How many lines in the data below include the word "coin"? Respond with the number, nothing more.

Dataset entries:
= Beginning of Section =

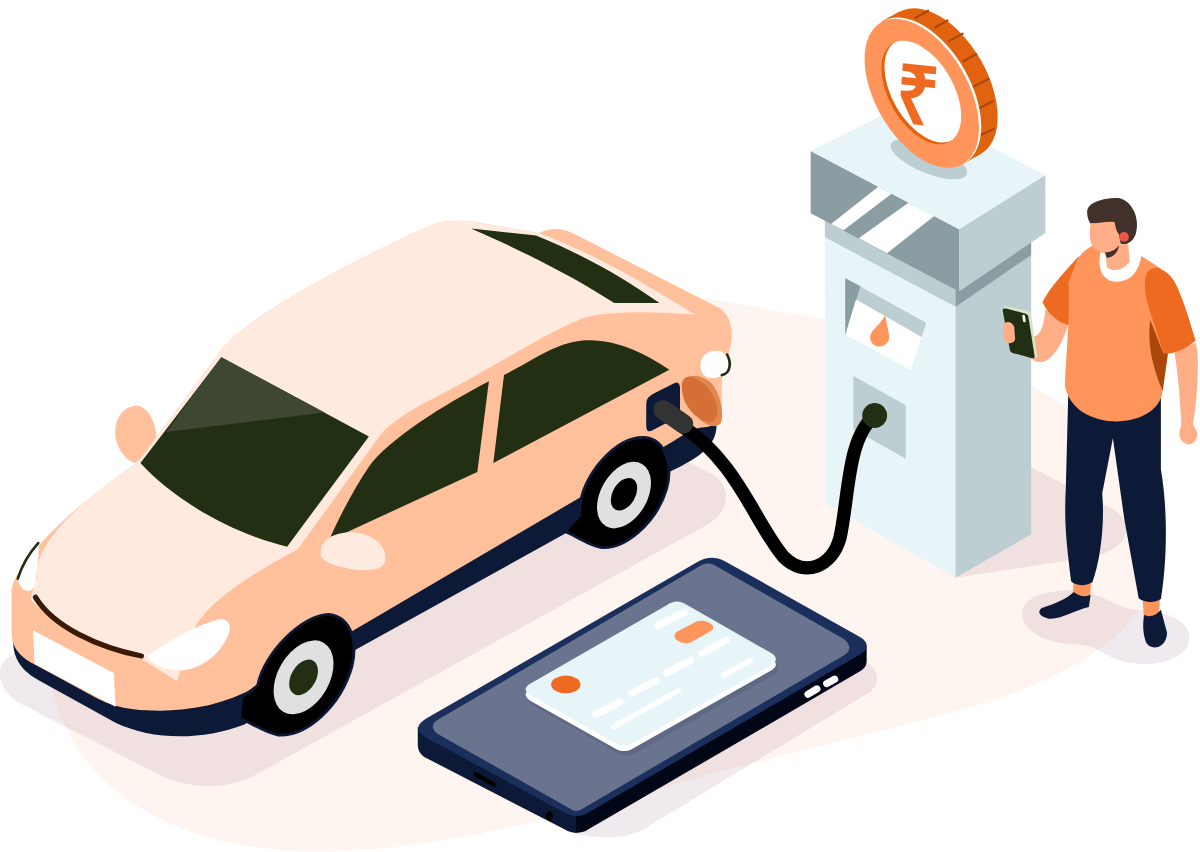
<!DOCTYPE html>
<html lang="en">
<head>
<meta charset="utf-8">
<title>Paying for fuel by phone</title>
<link rel="stylesheet" href="https://fonts.googleapis.com/css2?family=Open+Sans:wght@700&amp;display=swap">
<style>
:root{
  --white:#fff; --ground:#fff5f0; --shadow:rgba(88,22,66,.09);
  --peach:#ffc09b; --cream:#ffeadf; --glass:#232f13; --glass-light:#3e4732;
  --navy:#0c1a38; --navy-top:#1b2f5d; --navy-deep:#010717; --screen:#6a748f;
  --ice:#e8f5f8; --steel:#bcced2; --slate:#8a9da2;
  --orange:#ff955a; --orange-mid:#ee6a20; --orange-deep:#e2630f; --rust:#aa470a;
  --skin:#ffae87; --hair:#42302b; --rim:#e0e0e0; --black:#000;
}
*{margin:0;padding:0;box-sizing:border-box}
html,body{width:1200px;height:852px;overflow:hidden;background:var(--white)}
.scene{display:block;width:1200px;height:852px}
.white{fill:var(--white)} .peach{fill:var(--peach)} .cream{fill:var(--cream)}
.glass{fill:var(--glass)} .navy{fill:var(--navy)} .ice{fill:var(--ice)}
.steel{fill:var(--steel)} .slate{fill:var(--slate)} .orange{fill:var(--orange)}
.orange-mid{fill:var(--orange-mid)} .orange-deep{fill:var(--orange-deep)}
.skin{fill:var(--skin)} .black{fill:var(--black)} .rim{fill:var(--rim)}
.shadow{fill:var(--shadow)}
.line{fill:none;stroke-linecap:round}
.rupee{font:700 90px "Open Sans",sans-serif;fill:var(--orange-mid);text-anchor:middle}
</style>
</head>
<body>
<main>
<svg class="scene" viewBox="0 0 1350 958.5" role="img" aria-label="A car being refuelled at a pump while a man pays with his phone">
  <defs>
    <ellipse id="disc" rx="45" ry="29" transform="rotate(-60)"/>
    <ellipse id="coin-disc" rx="92" ry="52" transform="rotate(60)"/>
    <ellipse id="coin-centre" rx="64" ry="36.5" transform="rotate(60)"/>
    <path id="card-shape" d="M595 770L750 681C758 675 764 676 770 679L868 735C875 740 874 744 868 748L712 836C705 840 699 840 692 836L596 782C590 777 590 774 595 770Z"/>
    <clipPath id="coin-clip"><use href="#coin-centre" x="0" y="0" transform="translate(1036.5 104)"/></clipPath>
  </defs>

  <g id="ground">
    <path fill="var(--ground)" d="M790 335L928 359C1050 380 1130 415 1200 457C1290 510 1325 590 1290 670C1265 725 1190 765 1110 790C1000 823 870 850 760 882C620 922 480 960 340 958C180 950 80 880 58 770L300 500Z"/>
    <path class="shadow" d="M16 735C-8 748 -5 772 20 790L180 872C215 889 255 888 285 873L796 590C822 576 824 545 800 533L775 520L400 650Z"/>
    <path class="shadow" d="M1159 525L1252 573C1278 590 1270 615 1232 626L1075 650Z"/>
    <path class="shadow" d="M1150 690C1150 672 1175 664 1210 664C1240 666 1255 685 1280 686C1320 688 1340 702 1338 720C1335 742 1300 750 1275 746C1240 742 1235 722 1205 725C1170 722 1150 708 1150 690Z"/>
    <path class="shadow" d="M640 935C660 944 700 945 722 934L978 779C990 770 990 754 975 745Z"/>
  </g>

  <g id="car">
    <path class="peach" d="M176 489C173 466 161 454 150 457C130 460 125 488 134 504C139 514 146 519 152 521L172 505Z"/>
    <path class="navy" d="M15 705L15 725C16 746 30 758 45 766L130 813C170 832 225 834 275 815L398 732L640 598L755 530C790 513 808 500 806 474L600 480Z"/>
    <path class="peach" d="M13 664C16 640 60 585 155 520L248 395C270 365 350 315 485 253C500 247 515 248 530 249L606 262C622 255 634 257 648 264L808 346C820 352 824 366 823 382C821 400 813 412 812 428L812 462C811 478 800 480 788 481C775 484 764 493 753 499L652 560L398 709L288 773C245 797 195 803 150 798C135 796 122 792 110 786L38 747C20 737 14 728 13 712Z"/>
    <path class="cream" d="M155 520L248 395C270 365 350 315 485 253C500 247 515 248 530 249L606 262C670 285 735 325 782 354C740 350 690 350 663 356C635 362 555 413 490 447C460 462 436 478 426 492L335 618C285 645 235 675 218 708L199 766L160 742C110 729 62 706 34 674L42 648C38 610 95 560 155 520Z"/>
    <g id="windows">
      <path class="glass" d="M249 402L415 491L323 615C260 600 195 562 158 521Z"/>
      <path fill="var(--glass-light)" d="M249 402L365 464L187 486Z"/>
      <path class="glass" d="M530 257L603 265C660 288 705 315 742 341L691 341C650 314 590 283 530 257Z"/>
      <path class="glass" d="M370 608C380 585 398 550 415 525C436 495 500 455 550 429L537 531Z"/>
      <path class="glass" d="M567 422C600 405 625 386 655 383C692 380 727 398 753 416L555 521Z"/>
    </g>
    <path class="cream" d="M361 625C358 605 380 598 400 599C425 602 436 618 433 632C430 642 415 642 400 641C380 638 363 633 361 625Z"/>
    <g id="front-end">
      <path class="white" d="M44 611L43 630L40 656C37 669 24 668 20 652C25 635 34 620 44 611Z"/>
      <path class="line" stroke="var(--glass)" stroke-width="3" d="M20 651C25 635 33 622 43 611"/>
      <path class="white" d="M166 738C190 720 225 702 245 697C258 695 261 705 257 714C248 736 225 755 200 754C185 753 170 748 166 738Z"/>
      <path class="line" stroke="#3a1a05" stroke-width="6" d="M40 672C60 705 110 728 159 738"/>
      <path class="white" d="M37 709L128 757L130 795L39 747Z"/>
    </g>
    <g id="front-wheel">
      <path class="black" stroke="var(--navy)" stroke-width="3" d="M290 770C297 735 340 691 370 691C397 694 402 725 396 750C383 795 345 829 313 827C300 825 285 815 270 808L272 785L290 771Z"/>
      <use href="#disc" class="rim" transform="translate(341.5 762)"/>
      <use href="#disc" class="glass" transform="translate(341.5 762) scale(.48)"/>
    </g>
    <g id="rear-wheel">
      <path class="black" stroke="var(--navy)" stroke-width="3" d="M653 567C655 538 690 491 725 492C750 494 757 525 750 550C738 590 702 618 677 616C665 615 655 607 636 598L652 580Z"/>
      <use href="#disc" class="rim" transform="translate(702 557) scale(.9)"/>
      <use href="#disc" class="black" transform="translate(702 556) scale(.44)"/>
    </g>
    <g id="rear-end">
      <path class="white" d="M788 411C788 399 798 393 810 395C820 398 823 414 815 421C804 429 788 427 788 411Z"/>
      <path class="line" stroke="var(--glass)" stroke-width="3" d="M818 399C823 408 822 420 812 422"/>
      <path class="navy" d="M727 456C727 448 730 446 735 443L759 431C763 429 765 432 765 437L765 468L734 484C729 487 727 484 727 478Z"/>
      <path fill="#e2874f" d="M770 426C780 419 796 424 804 436C812 450 814 467 811 476C806 482 797 480 787 472Z"/>
      <path fill="#d56f36" d="M767 434C767 424 776 421 785 427C800 436 808 452 807 466C805 476 797 477 787 471C772 461 767 447 767 434Z"/>
    </g>
  </g>

  <g id="fuel-pump">
    <path class="ice" d="M928 245L1075 325V650L928 566Z"/>
    <path class="steel" d="M1075 325L1160 265V601L1075 650Z"/>
    <path class="steel" d="M928 245L1075 325V345L928 267Z"/>
    <path class="slate" d="M1075 325L1160 270V287L1075 345Z"/>
    <g id="pump-head">
      <path class="slate" d="M912 170L1079 258V328L912 240Z"/>
      <path class="white" d="M988 210L1003 218L949 259L935 252ZM1022 228L1051 243L998 285L966 268Z"/>
      <path class="steel" d="M1079 258L1176 197V262L1079 328Z"/>
      <path class="ice" d="M912 170L1019 116L1176 197L1079 258Z"/>
      <ellipse class="steel" rx="46" ry="16" transform="translate(1045 179) rotate(22)"/>
    </g>
    <g id="pump-display">
      <path class="steel" d="M951 313L1042 363L1025 417L951 377Z"/>
      <path class="slate" d="M951 313L968 322L951 377Z"/>
      <path class="white" d="M963 337L1037 379L1025 417L951 377Z"/>
      <path class="orange" d="M996 354C990 367 978 371 979 381C981 392 996 393 1000 382C1001 372 997 366 996 354Z"/>
    </g>
    <path class="steel" d="M960 423L1019 456V516L960 483Z"/>
  </g>

  <g id="coin">
    <use href="#coin-disc" class="orange-deep" transform="translate(1058 93)"/>
    <path class="orange-deep" d="M992 24L1012 13L1104 173L1084 184Z"/>
    <path class="line" stroke="var(--rust)" stroke-width="2.5" d="M1030 20L1044 12M1052 31L1066 23M1068 46L1083 38M1084 69L1098 61M1096 97L1112 89M1101 122L1117 114M1101 153L1118 145"/>
    <use href="#coin-disc" class="white" transform="translate(1039.5 103.5)"/>
    <use href="#coin-disc" class="orange" transform="translate(1037 105)"/>
    <use href="#coin-centre" class="orange-deep" transform="translate(1036.5 104)"/>
    <g clip-path="url(#coin-clip)"><use href="#coin-centre" class="white" transform="translate(1040 102)"/></g>
    <text class="rupee" transform="matrix(.94 .1 -.07 1 1030 139)">₹</text>
  </g>

  <g id="hose">
    <path class="line" stroke="var(--black)" stroke-width="15" d="M768 480C830 520 850 590 882 627C905 650 936 638 945 605C955 560 953 492 984 468"/>
    <path class="line" stroke="#333" stroke-width="22" d="M746 461L769 477"/>
    <circle class="glass" cx="984" cy="467.500" r="14"/>
  </g>

  <g id="payment-phone">
    <path class="navy" d="M470 818V838C470 845 474 850 480 853L635 933C640 936 644 937 648 937V860Z"/>
    <path fill="var(--navy-deep)" d="M648 937C653 937 658 936 662 933L968 755C974 751 975 748 975 742V727L648 880Z"/>
    <path fill="var(--navy-top)" d="M480 808L785 632C795 626 805 626 815 631L968 717C978 723 977 731 968 736L662 914C652 920 645 919 635 914L478 829C468 822 468 815 480 808Z"/>
    <path fill="var(--screen)" d="M492 810L787 637C793 633 799 633 804 636L948 718C957 724 958 732 950 737L655 910C650 913 646 913 642 910L493 826C485 821 485 814 492 810Z"/>
    <path class="line" stroke="var(--white)" stroke-width="8" d="M909 781L919 775M930 769L939 764"/>
    <path class="line" stroke="var(--black)" stroke-width="5" d="M535 871L556 883"/>
    <ellipse class="black" cx="618" cy="918" rx="4" ry="5.500"/>
    <g id="payment-card">
      <use href="#card-shape" y="11" x="3" fill="#5f6983"/>
      <use href="#card-shape" y="6" class="white"/>
      <use href="#card-shape" class="ice"/>
      <path class="orange" d="M761 711L784 699C792 696 807 702 801 709L780 721C770 728 753 719 761 711Z"/>
      <ellipse class="orange-mid" cx="636.500" cy="770" rx="16.500" ry="10"/>
      <path class="line" stroke="var(--white)" stroke-width="8" d="M740 704L770 689M670 804L697 790M710 780L738 766M750 757L777 743M790 735L817 720"/>
      <path class="line" stroke="var(--white)" stroke-width="6" d="M690 818L763 777M814 760L844 743"/>
    </g>
  </g>

  <g id="customer">
    <g id="legs">
      <path class="orange" d="M1208 650H1228L1226 673L1207 669ZM1285 670H1305L1304 691L1287 695Z"/>
      <path class="navy" d="M1208 666C1214 671 1220 672 1227 669L1225 683C1210 686 1195 697 1180 696C1170 694 1166 688 1172 684C1185 680 1200 674 1208 666Z"/>
      <path class="navy" d="M1287 692C1294 695 1301 692 1306 686L1313 712C1312 730 1294 733 1289 722C1285 710 1286 700 1287 692Z"/>
      <path class="navy" d="M1202 435L1306 435V528C1314 575 1313 630 1306 674C1298 679 1288 678 1281 673L1265 585L1252 493L1240 555C1243 590 1238 630 1229 655C1220 660 1210 659 1205 654C1200 610 1197 590 1199 550Z"/>
    </g>
    <g id="raised-arm">
      <path class="skin" d="M1176 348L1202 364C1196 384 1188 399 1178 405C1170 410 1160 406 1158 400L1162 379C1171 378 1175 365 1176 348Z"/>
      <path class="orange-mid" d="M1214 288C1195 308 1178 328 1173 340C1178 352 1190 363 1203 366L1212 330Z"/>
    </g>
    <path class="orange" d="M1211 294C1217 283 1227 275 1239 274L1284 288L1306 302L1314 398L1308 440C1303 485 1208 488 1198 434C1199 400 1204 360 1202 318Z"/>
    <path fill="var(--rust)" d="M1294 360L1309 398L1314 396L1308 440C1297 415 1290 385 1294 360Z"/>
    <path class="skin" d="M1321 394L1345 386C1350 400 1347 450 1342 478C1349 485 1349 497 1338 500C1326 498 1325 488 1329 478C1328 450 1325 420 1321 394Z"/>
    <path class="orange-mid" d="M1290 307C1298 295 1315 305 1322 318C1332 338 1338 360 1345 383C1335 392 1322 398 1309 398L1297 360C1290 340 1285 321 1290 307Z"/>
    <g id="head">
      <path class="white" d="M1239 280C1233 302 1240 317 1257 317C1273 316 1281 305 1284 288L1268 276Z"/>
      <path class="skin" d="M1244 282L1269 272L1271 294C1265 304 1251 307 1245 300Z"/>
      <path fill="var(--hair)" d="M1223 238C1224 225 1250 222 1260 223C1276 228 1282 248 1278 262C1275 273 1266 277 1256 273L1250 252L1227 252C1224 248 1223 243 1223 238Z"/>
      <path class="skin" d="M1227 251C1236 252 1245 248 1254 250C1255 256 1256 260 1259 264L1261 275C1257 282 1250 285 1244 285C1236 284 1230 280 1228 275C1225 266 1226 258 1227 251Z"/>
      <path fill="var(--hair)" d="M1243 284C1251 284 1256 280 1259 276C1258 284 1252 290 1245 290Z"/>
      <circle fill="#e9564b" cx="1264.500" cy="266.500" r="5.500"/>
    </g>
    <g id="hand-phone">
      <path fill="#d5e5c5" d="M1129 346C1130 344 1132 344 1135 345L1157 350C1159 351 1160 352 1160 354L1167 402L1160 402Z"/>
      <path class="glass" d="M1128 349C1128 347 1130 347 1132 347L1154 353C1156 354 1157 355 1157 357L1164 401C1164 403 1163 403 1161 403L1139 397C1137 396 1136 395 1136 393Z"/>
      <path class="line" stroke="var(--white)" stroke-width="3" d="M1151.500 355.500L1152.500 361"/>
      <path class="skin" d="M1128 368C1130 360 1138 361 1141 368L1142 382C1140 388 1131 387 1129 381Z"/>
    </g>
  </g>
</svg>
</main>
</body>
</html>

= End of Section =

Result for this exercise:
9